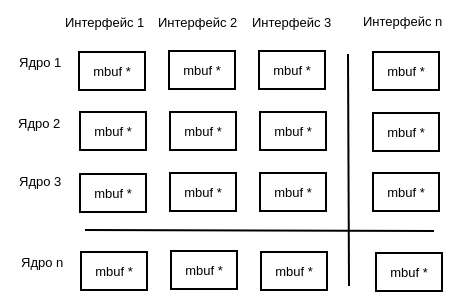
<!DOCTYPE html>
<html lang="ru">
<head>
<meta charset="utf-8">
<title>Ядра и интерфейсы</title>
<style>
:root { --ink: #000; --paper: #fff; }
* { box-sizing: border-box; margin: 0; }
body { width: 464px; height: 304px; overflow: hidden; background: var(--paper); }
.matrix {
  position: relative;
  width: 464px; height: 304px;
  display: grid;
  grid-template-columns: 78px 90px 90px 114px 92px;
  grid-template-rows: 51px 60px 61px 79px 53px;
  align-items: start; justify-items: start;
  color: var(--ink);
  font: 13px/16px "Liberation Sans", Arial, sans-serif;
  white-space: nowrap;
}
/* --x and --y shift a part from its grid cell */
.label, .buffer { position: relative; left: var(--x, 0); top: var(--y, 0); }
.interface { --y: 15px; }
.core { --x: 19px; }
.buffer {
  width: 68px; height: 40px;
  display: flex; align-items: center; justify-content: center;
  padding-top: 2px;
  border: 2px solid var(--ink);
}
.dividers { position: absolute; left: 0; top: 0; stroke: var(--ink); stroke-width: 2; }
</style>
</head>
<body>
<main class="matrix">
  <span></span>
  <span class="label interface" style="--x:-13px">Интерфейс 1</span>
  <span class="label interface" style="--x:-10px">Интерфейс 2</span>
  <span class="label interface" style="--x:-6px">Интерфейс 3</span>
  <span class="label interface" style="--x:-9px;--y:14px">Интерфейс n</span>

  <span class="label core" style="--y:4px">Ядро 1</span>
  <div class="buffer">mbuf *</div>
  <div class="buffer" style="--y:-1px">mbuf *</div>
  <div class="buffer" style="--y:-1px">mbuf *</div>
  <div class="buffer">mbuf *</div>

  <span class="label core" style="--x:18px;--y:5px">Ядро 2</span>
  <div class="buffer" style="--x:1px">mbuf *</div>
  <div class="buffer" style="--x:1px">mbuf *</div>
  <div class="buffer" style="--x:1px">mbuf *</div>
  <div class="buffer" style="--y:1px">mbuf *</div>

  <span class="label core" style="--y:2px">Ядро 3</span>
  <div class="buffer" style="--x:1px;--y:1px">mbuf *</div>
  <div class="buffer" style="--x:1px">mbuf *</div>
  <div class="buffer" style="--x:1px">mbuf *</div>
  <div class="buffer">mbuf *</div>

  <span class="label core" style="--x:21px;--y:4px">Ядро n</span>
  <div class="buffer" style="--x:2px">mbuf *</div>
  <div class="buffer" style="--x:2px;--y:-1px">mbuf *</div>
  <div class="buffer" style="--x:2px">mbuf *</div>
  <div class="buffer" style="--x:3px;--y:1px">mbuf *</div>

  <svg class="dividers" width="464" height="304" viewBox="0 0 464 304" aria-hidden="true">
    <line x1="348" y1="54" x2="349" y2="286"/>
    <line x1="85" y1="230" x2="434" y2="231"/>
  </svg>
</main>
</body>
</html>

▶ **HOW TO COMPLETE THIS TASK**:
Only the text of the records belongs in the answer, printed exactly and without pictures.

▶ **TASK SOLUTION**:
<!DOCTYPE html>
<html lang="ru">
<head>
<meta charset="utf-8">
<title>Ядра и интерфейсы</title>
<style>
:root { --ink: #000; --paper: #fff; }
* { box-sizing: border-box; margin: 0; }
body { width: 464px; height: 304px; overflow: hidden; background: var(--paper); }
.matrix {
  position: relative;
  width: 464px; height: 304px;
  display: grid;
  grid-template-columns: 78px 90px 90px 114px 92px;
  grid-template-rows: 51px 60px 61px 79px 53px;
  align-items: start; justify-items: start;
  color: var(--ink);
  font: 13px/16px "Liberation Sans", Arial, sans-serif;
  white-space: nowrap;
}
/* --x and --y shift a part from its grid cell */
.label, .buffer { position: relative; left: var(--x, 0); top: var(--y, 0); }
.interface { --y: 15px; }
.core { --x: 19px; }
.buffer {
  width: 68px; height: 40px;
  display: flex; align-items: center; justify-content: center;
  padding-top: 2px;
  border: 2px solid var(--ink);
}
.dividers { position: absolute; left: 0; top: 0; stroke: var(--ink); stroke-width: 2; }
</style>
</head>
<body>
<main class="matrix">
  <span></span>
  <span class="label interface" style="--x:-13px">Интерфейс 1</span>
  <span class="label interface" style="--x:-10px">Интерфейс 2</span>
  <span class="label interface" style="--x:-6px">Интерфейс 3</span>
  <span class="label interface" style="--x:-9px;--y:14px">Интерфейс n</span>

  <span class="label core" style="--y:4px">Ядро 1</span>
  <div class="buffer">mbuf *</div>
  <div class="buffer" style="--y:-1px">mbuf *</div>
  <div class="buffer" style="--y:-1px">mbuf *</div>
  <div class="buffer">mbuf *</div>

  <span class="label core" style="--x:18px;--y:5px">Ядро 2</span>
  <div class="buffer" style="--x:1px">mbuf *</div>
  <div class="buffer" style="--x:1px">mbuf *</div>
  <div class="buffer" style="--x:1px">mbuf *</div>
  <div class="buffer" style="--y:1px">mbuf *</div>

  <span class="label core" style="--y:2px">Ядро 3</span>
  <div class="buffer" style="--x:1px;--y:1px">mbuf *</div>
  <div class="buffer" style="--x:1px">mbuf *</div>
  <div class="buffer" style="--x:1px">mbuf *</div>
  <div class="buffer">mbuf *</div>

  <span class="label core" style="--x:21px;--y:4px">Ядро n</span>
  <div class="buffer" style="--x:2px">mbuf *</div>
  <div class="buffer" style="--x:2px;--y:-1px">mbuf *</div>
  <div class="buffer" style="--x:2px">mbuf *</div>
  <div class="buffer" style="--x:3px;--y:1px">mbuf *</div>

  <svg class="dividers" width="464" height="304" viewBox="0 0 464 304" aria-hidden="true">
    <line x1="348" y1="54" x2="349" y2="286"/>
    <line x1="85" y1="230" x2="434" y2="231"/>
  </svg>
</main>
</body>
</html>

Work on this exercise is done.